Our Saint was destined to suffer another and still more cruel family affliction, in the person of her only daughter, Clotildis, w^ho was married to Amalaric, king of the Visigoths. The young princess was a sincere Catholic, while her husband had the misfortune to be an Arian. This marriage of policy turned out a very miserable one. Amalaric insisted on his wife conforming to his religion; she refused, and had to submit, in consequence, to the most savage treatment from the king, and even to the lowest indignities from her people, as she went to public worship in her own church. She at length appealed to her brother Childebert, king of Paris, and as a token, sent him a handkerchief dyed with her blood. The prince did not hesitate a moment. He entered Narbonne, the Visigoth capital, with an armed force, seized the treasury, and killed Amalaric as he tried to escape.

This act of summary justice accomplished, he set out in triumph for Paris, taking his unhappy sister along with him; but she expired on the road, of the severe injuries she had received.

Thus, on the whole, the life of our Saint, in that lawless time, had been a painful one. The massacre of her own family, when she was a child; the death of her husband, the murder of her grandsons, and now the premature death of her only daughter, had nearly filled her cup of bitterness to the brim. But from this point, the closing years of her pilgrimage on earth were passed in comparative repose. She spent much of her time at Tours, in penitential observances and in continual prayer. Such property as she possessed was divided among the poor, and the followers of voluntary poverty in the religious orders. She built several houses for these in various parts of France, more particularly at Rheims, at Tours, and at Rouen.
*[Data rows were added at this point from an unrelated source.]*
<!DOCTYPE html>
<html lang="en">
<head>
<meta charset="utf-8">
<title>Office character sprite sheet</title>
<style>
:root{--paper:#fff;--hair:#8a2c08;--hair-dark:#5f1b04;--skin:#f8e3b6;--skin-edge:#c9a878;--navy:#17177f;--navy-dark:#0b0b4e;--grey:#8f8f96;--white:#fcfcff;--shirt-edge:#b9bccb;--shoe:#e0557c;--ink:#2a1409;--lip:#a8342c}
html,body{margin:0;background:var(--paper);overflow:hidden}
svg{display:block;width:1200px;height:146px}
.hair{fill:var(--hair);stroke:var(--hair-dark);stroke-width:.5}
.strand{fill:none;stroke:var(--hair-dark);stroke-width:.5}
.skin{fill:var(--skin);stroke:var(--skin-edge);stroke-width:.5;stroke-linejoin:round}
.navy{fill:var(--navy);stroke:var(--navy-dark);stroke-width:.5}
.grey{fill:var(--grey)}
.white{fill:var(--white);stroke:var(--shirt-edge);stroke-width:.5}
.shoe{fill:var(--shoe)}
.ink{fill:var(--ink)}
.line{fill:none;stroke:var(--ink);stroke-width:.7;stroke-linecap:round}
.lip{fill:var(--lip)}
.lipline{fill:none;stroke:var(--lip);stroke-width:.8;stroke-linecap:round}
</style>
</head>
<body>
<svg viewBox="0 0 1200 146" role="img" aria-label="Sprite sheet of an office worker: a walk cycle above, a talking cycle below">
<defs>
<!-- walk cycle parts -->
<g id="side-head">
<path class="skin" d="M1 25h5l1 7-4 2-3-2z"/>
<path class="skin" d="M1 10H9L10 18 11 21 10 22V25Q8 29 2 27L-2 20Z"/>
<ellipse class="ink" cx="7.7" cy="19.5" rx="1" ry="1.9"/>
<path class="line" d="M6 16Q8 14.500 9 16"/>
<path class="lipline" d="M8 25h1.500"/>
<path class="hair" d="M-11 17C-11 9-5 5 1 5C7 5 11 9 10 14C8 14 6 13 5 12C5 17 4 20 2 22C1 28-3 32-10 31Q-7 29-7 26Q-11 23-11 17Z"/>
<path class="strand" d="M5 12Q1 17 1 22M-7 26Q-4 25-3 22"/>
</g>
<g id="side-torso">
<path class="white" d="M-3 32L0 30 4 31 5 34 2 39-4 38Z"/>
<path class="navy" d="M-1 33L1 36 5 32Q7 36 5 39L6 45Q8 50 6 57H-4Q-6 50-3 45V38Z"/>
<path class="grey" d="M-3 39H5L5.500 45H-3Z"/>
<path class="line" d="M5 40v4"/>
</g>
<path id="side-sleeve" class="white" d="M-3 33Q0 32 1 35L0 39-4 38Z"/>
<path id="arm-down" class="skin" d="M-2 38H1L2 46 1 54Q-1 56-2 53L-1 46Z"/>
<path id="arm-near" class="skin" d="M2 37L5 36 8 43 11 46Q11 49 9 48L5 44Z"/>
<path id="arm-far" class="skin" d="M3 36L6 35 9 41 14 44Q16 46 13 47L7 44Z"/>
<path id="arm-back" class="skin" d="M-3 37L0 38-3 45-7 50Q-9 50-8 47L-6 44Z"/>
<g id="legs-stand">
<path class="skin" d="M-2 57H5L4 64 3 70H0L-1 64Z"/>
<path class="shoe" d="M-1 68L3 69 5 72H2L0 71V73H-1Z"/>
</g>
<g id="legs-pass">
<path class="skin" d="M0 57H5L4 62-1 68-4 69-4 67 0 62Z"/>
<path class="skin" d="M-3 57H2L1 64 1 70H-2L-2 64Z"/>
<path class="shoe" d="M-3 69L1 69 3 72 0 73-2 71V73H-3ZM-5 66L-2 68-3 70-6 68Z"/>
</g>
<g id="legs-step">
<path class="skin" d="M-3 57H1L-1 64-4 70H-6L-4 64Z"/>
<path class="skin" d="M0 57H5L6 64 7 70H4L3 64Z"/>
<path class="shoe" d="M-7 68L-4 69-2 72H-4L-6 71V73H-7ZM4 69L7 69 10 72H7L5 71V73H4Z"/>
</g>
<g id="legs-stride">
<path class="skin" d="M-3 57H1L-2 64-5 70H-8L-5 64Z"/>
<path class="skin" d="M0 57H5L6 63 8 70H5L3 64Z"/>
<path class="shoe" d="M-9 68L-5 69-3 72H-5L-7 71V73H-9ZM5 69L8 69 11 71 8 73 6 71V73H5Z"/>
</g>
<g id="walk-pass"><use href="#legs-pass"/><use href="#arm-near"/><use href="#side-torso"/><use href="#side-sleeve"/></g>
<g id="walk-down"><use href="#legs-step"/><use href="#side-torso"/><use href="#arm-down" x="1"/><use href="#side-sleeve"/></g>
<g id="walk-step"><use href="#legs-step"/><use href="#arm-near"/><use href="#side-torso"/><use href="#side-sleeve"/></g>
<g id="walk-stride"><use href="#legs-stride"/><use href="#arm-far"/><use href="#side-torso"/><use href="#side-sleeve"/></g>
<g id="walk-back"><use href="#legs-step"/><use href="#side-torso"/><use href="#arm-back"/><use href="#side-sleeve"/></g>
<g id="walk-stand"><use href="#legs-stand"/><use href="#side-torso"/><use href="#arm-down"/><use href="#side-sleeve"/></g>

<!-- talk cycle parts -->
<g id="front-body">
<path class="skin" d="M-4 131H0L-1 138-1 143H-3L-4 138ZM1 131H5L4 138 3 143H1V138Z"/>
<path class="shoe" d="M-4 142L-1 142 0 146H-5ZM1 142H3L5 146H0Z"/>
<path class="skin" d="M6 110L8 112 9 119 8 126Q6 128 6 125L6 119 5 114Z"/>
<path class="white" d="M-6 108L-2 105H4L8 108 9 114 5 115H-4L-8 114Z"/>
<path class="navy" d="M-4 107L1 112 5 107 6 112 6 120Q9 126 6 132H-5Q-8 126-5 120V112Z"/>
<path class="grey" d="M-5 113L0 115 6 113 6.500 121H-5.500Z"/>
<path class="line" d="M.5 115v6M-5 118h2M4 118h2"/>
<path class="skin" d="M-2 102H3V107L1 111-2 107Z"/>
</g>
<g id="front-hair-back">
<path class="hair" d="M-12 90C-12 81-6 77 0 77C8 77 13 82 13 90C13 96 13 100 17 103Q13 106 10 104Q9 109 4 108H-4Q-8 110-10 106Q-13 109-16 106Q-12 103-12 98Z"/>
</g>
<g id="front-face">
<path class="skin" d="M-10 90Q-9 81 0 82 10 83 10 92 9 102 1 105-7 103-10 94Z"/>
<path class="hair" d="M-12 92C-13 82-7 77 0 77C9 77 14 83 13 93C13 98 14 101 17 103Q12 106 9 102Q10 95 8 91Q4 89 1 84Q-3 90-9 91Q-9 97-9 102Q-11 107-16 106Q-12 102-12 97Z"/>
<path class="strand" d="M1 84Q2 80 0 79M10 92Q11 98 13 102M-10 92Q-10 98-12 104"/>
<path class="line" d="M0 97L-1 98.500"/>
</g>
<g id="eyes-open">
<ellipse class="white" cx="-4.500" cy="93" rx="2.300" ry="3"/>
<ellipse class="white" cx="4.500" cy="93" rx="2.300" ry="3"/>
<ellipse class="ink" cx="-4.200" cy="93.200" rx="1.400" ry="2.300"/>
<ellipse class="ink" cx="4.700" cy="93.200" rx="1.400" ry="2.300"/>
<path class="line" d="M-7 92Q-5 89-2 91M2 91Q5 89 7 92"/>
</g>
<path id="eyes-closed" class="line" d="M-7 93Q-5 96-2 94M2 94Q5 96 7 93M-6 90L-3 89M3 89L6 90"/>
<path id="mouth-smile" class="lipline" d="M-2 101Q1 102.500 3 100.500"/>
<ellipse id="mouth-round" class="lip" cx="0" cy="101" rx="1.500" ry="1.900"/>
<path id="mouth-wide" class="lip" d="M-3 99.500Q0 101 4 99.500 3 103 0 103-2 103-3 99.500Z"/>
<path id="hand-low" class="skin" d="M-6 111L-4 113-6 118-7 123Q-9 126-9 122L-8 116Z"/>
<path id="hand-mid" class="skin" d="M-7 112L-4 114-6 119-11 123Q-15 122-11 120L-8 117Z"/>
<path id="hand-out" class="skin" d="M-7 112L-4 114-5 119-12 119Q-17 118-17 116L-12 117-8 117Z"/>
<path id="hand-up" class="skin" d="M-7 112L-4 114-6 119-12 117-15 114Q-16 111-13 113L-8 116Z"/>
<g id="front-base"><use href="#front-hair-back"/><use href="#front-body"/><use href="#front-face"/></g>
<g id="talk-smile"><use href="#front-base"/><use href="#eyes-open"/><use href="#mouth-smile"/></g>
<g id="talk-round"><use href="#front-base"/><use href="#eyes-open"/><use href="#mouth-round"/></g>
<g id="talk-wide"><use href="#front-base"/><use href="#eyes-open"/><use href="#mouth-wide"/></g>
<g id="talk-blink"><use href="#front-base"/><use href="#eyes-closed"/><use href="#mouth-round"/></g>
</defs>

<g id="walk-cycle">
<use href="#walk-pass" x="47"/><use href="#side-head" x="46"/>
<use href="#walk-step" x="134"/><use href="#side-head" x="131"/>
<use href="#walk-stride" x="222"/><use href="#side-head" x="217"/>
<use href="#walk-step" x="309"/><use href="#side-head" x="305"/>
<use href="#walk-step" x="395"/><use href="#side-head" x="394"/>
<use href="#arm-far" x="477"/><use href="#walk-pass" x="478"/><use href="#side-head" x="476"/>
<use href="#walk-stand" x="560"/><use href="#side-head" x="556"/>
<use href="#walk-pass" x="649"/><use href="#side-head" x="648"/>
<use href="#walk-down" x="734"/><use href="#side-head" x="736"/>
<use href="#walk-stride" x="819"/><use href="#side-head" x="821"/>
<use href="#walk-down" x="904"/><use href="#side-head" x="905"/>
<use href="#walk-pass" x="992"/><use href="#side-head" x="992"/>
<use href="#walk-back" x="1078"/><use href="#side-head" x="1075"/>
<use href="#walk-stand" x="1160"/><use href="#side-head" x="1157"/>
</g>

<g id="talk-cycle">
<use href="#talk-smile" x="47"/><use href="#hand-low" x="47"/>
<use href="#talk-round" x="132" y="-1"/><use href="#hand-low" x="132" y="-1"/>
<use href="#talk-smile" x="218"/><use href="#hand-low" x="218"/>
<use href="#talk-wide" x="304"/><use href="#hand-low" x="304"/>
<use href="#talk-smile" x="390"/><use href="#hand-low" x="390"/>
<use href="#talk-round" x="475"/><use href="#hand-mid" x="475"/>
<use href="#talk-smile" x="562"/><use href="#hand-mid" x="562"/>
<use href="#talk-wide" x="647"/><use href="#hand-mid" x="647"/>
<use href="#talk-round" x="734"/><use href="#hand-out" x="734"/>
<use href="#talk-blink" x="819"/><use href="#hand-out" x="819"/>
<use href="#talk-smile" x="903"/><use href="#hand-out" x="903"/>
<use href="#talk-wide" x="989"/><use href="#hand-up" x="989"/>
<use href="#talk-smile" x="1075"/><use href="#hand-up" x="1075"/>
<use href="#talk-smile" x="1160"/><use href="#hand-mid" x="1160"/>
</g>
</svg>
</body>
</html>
Old age found her engaged in these works of charity and of piety. During one of her visits to Tours, she received an intimation from a heavenly messenger that the day of her summons hence was very near. In the exuberant joy of her heart, she cried out, “Unto thee, Lord, I have lifted up my soul; come and deliver me; Lord I have trusted in thee.” An attack of illness confined her to bed, but alms and prayer continued to be her constant employment. She sent for her two sons from Paris and from Soissons, to come and see her die. They came at her bidding, and she foretold to them many events which were about to happen. On the thirtieth day after the summons of the angel, she was anointed, and then received the sacred viaticum, according to the usual order at that time, and for many ages subsequently. Then declaring her belief in the Most Holy Trinity, she passed away from the scene of her many trials to everlasting rest, the 3rd of June, 545. Her departure took place in the night; yet we are told that her chamber shone as if it had been noonday; and that the brightness lasted till daybreak. Her sons conveyed the body of the queen to Paris, and laid it beside her husband, in the church of Saint Genevieve; from which they were afterwards removed to the royal mausoleum at Saint Denys.